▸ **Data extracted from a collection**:

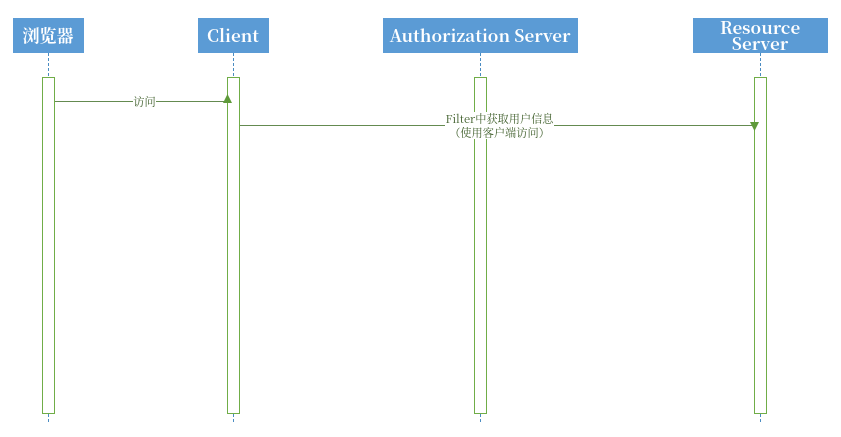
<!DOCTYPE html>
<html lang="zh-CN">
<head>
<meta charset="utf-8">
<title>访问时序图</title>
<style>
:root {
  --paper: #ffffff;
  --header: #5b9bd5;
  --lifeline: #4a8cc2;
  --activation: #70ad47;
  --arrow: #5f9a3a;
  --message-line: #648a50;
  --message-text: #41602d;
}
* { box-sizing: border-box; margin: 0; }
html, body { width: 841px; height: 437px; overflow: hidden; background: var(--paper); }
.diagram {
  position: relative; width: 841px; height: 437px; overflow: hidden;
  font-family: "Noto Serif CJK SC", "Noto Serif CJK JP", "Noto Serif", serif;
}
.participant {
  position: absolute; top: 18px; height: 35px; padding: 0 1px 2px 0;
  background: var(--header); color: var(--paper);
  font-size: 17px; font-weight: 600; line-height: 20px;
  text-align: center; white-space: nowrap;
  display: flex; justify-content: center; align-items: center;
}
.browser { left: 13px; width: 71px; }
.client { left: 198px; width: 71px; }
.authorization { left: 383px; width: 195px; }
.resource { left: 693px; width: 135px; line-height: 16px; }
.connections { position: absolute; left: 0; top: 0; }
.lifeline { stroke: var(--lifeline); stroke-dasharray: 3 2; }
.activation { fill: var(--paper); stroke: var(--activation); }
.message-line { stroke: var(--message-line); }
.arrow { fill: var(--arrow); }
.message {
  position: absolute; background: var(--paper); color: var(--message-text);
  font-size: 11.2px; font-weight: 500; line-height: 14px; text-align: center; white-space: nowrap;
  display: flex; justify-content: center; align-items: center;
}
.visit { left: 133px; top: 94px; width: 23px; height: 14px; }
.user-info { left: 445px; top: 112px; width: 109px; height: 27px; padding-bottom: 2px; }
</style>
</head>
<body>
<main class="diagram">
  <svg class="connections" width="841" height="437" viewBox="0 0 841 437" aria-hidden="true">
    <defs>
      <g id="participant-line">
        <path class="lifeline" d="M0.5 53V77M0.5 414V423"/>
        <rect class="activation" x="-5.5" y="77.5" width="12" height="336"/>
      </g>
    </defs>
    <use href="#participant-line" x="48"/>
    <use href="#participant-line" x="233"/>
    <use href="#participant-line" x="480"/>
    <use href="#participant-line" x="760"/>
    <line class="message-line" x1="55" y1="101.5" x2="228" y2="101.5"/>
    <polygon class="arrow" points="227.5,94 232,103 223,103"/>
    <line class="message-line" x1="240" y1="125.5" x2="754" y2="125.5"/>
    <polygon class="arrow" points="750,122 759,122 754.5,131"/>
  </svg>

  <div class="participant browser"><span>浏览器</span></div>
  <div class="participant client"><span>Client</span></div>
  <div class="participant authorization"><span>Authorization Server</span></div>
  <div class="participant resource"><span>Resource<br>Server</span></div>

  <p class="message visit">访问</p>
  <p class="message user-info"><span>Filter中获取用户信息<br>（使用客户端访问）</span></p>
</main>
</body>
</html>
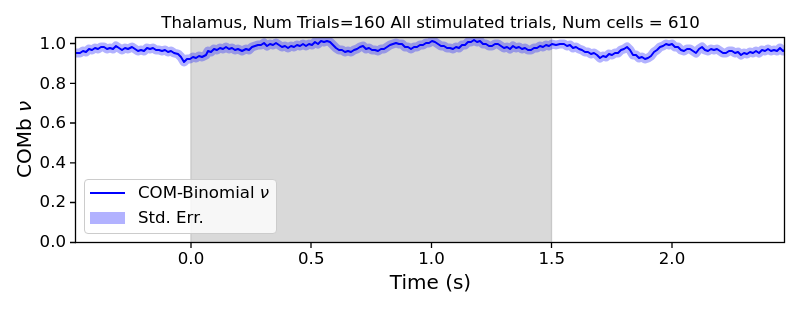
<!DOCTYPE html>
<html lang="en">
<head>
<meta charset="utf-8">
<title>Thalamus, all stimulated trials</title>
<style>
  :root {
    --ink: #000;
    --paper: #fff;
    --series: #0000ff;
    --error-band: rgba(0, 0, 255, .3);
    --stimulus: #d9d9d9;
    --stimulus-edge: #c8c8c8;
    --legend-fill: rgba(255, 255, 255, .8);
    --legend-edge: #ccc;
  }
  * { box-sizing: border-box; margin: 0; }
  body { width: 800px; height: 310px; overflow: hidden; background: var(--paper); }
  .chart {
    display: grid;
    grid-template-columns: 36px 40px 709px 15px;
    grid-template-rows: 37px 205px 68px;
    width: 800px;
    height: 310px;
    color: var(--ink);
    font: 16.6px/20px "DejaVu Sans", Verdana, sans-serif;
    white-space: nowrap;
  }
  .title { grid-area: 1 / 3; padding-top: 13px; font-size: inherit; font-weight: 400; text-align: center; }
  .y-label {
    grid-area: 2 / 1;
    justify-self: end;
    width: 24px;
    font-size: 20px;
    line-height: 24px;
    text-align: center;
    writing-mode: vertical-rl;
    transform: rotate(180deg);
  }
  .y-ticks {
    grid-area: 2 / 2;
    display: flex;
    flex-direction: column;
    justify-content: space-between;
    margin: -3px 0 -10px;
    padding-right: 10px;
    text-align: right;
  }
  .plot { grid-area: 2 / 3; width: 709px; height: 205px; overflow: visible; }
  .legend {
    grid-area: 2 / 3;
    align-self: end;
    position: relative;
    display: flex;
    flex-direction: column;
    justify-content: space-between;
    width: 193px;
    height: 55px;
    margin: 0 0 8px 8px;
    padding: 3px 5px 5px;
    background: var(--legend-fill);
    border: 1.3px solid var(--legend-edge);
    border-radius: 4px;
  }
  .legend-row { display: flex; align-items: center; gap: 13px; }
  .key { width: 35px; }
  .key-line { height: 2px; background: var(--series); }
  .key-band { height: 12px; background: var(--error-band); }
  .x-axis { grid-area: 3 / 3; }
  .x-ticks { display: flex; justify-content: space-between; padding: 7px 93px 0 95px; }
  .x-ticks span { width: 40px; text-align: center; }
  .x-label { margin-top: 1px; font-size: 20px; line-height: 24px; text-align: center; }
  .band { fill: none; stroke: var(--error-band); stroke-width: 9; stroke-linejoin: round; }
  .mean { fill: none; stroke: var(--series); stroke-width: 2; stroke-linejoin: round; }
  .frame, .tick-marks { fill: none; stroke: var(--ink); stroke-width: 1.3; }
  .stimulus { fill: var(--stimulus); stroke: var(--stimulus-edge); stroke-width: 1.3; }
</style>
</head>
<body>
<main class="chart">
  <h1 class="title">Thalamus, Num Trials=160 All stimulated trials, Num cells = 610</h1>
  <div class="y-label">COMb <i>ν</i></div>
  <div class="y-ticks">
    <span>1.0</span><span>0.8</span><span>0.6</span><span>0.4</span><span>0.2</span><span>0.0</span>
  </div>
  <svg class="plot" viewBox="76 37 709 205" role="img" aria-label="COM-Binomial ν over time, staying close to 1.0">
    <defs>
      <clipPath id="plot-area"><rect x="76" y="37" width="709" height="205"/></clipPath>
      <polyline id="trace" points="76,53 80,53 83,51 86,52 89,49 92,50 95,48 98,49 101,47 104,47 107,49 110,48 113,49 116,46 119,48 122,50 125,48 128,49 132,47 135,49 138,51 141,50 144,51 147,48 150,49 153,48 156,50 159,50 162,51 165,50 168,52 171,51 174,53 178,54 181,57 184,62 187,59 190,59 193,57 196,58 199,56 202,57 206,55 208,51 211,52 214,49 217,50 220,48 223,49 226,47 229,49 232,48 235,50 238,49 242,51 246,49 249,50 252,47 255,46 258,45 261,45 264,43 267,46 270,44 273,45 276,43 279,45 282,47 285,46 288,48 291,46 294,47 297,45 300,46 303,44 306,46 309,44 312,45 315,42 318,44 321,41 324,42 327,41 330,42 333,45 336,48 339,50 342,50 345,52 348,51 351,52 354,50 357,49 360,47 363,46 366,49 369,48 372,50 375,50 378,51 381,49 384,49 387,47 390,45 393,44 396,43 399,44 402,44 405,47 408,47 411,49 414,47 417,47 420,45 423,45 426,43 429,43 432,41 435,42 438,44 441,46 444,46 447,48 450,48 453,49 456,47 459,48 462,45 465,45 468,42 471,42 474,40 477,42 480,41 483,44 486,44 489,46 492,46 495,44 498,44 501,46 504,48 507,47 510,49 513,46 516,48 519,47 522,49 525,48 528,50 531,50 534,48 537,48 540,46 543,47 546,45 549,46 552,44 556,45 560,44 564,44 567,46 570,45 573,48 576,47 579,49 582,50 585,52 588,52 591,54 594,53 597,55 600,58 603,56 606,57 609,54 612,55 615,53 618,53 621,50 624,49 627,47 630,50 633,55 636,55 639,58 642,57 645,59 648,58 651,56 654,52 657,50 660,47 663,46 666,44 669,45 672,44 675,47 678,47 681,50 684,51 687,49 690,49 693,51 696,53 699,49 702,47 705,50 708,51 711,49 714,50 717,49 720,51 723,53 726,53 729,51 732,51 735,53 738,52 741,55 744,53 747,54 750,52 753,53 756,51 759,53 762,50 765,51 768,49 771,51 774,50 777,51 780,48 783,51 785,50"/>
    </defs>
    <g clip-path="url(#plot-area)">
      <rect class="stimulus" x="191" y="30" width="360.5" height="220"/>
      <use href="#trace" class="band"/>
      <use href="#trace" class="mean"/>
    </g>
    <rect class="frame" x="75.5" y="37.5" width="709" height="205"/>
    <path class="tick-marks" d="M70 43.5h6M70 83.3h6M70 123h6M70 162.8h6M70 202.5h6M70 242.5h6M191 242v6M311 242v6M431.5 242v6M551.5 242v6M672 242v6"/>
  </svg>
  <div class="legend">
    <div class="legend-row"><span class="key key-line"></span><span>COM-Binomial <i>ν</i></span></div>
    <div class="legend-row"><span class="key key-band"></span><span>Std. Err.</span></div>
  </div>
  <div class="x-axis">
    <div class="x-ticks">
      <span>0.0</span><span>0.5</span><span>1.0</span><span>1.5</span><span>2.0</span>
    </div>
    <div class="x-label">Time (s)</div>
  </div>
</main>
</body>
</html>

...

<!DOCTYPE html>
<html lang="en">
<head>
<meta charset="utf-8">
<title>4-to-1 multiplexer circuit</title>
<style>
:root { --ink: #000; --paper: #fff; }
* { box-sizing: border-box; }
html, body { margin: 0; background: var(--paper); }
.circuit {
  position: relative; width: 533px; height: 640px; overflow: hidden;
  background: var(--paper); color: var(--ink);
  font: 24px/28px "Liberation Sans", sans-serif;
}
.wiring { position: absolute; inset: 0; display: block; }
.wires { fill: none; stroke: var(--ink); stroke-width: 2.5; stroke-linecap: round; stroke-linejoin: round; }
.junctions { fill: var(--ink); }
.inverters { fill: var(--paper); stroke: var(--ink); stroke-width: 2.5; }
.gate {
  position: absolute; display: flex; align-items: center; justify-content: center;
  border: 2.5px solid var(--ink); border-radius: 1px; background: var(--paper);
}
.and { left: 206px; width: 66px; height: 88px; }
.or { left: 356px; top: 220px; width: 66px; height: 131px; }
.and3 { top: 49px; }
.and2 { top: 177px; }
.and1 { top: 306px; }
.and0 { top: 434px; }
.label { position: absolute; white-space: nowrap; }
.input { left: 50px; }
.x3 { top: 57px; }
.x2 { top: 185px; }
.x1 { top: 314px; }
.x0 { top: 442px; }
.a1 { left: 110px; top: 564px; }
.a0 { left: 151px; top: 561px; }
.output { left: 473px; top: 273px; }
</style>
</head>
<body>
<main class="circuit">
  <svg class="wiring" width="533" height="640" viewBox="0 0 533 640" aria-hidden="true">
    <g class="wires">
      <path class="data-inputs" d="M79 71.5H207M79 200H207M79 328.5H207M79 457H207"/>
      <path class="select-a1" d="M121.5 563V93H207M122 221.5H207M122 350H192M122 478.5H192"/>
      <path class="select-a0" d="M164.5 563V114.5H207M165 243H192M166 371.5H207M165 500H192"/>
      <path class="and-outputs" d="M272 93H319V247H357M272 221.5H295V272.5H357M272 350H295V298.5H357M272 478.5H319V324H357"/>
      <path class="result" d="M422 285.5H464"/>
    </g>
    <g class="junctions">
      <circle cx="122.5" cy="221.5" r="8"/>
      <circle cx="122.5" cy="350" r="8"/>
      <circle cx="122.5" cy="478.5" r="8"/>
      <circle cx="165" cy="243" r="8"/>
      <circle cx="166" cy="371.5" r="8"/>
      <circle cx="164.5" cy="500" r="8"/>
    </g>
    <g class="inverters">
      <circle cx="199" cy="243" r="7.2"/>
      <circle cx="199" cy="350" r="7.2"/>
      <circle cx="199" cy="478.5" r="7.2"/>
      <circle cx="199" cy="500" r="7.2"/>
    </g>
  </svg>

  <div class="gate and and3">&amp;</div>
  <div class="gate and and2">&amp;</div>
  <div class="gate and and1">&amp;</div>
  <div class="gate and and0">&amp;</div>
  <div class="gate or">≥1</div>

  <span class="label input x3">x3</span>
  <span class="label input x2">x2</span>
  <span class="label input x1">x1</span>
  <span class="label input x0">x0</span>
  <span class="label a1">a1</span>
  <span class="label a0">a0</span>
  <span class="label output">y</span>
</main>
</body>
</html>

▸ **PROBLEM DETAILS**: Search the entries above for the string "stimulus". Copy each line that holds it.

▸ **REPLY**:
    --stimulus: #d9d9d9;
    --stimulus-edge: #c8c8c8;
  .stimulus { fill: var(--stimulus); stroke: var(--stimulus-edge); stroke-width: 1.3; }
      <rect class="stimulus" x="191" y="30" width="360.5" height="220"/>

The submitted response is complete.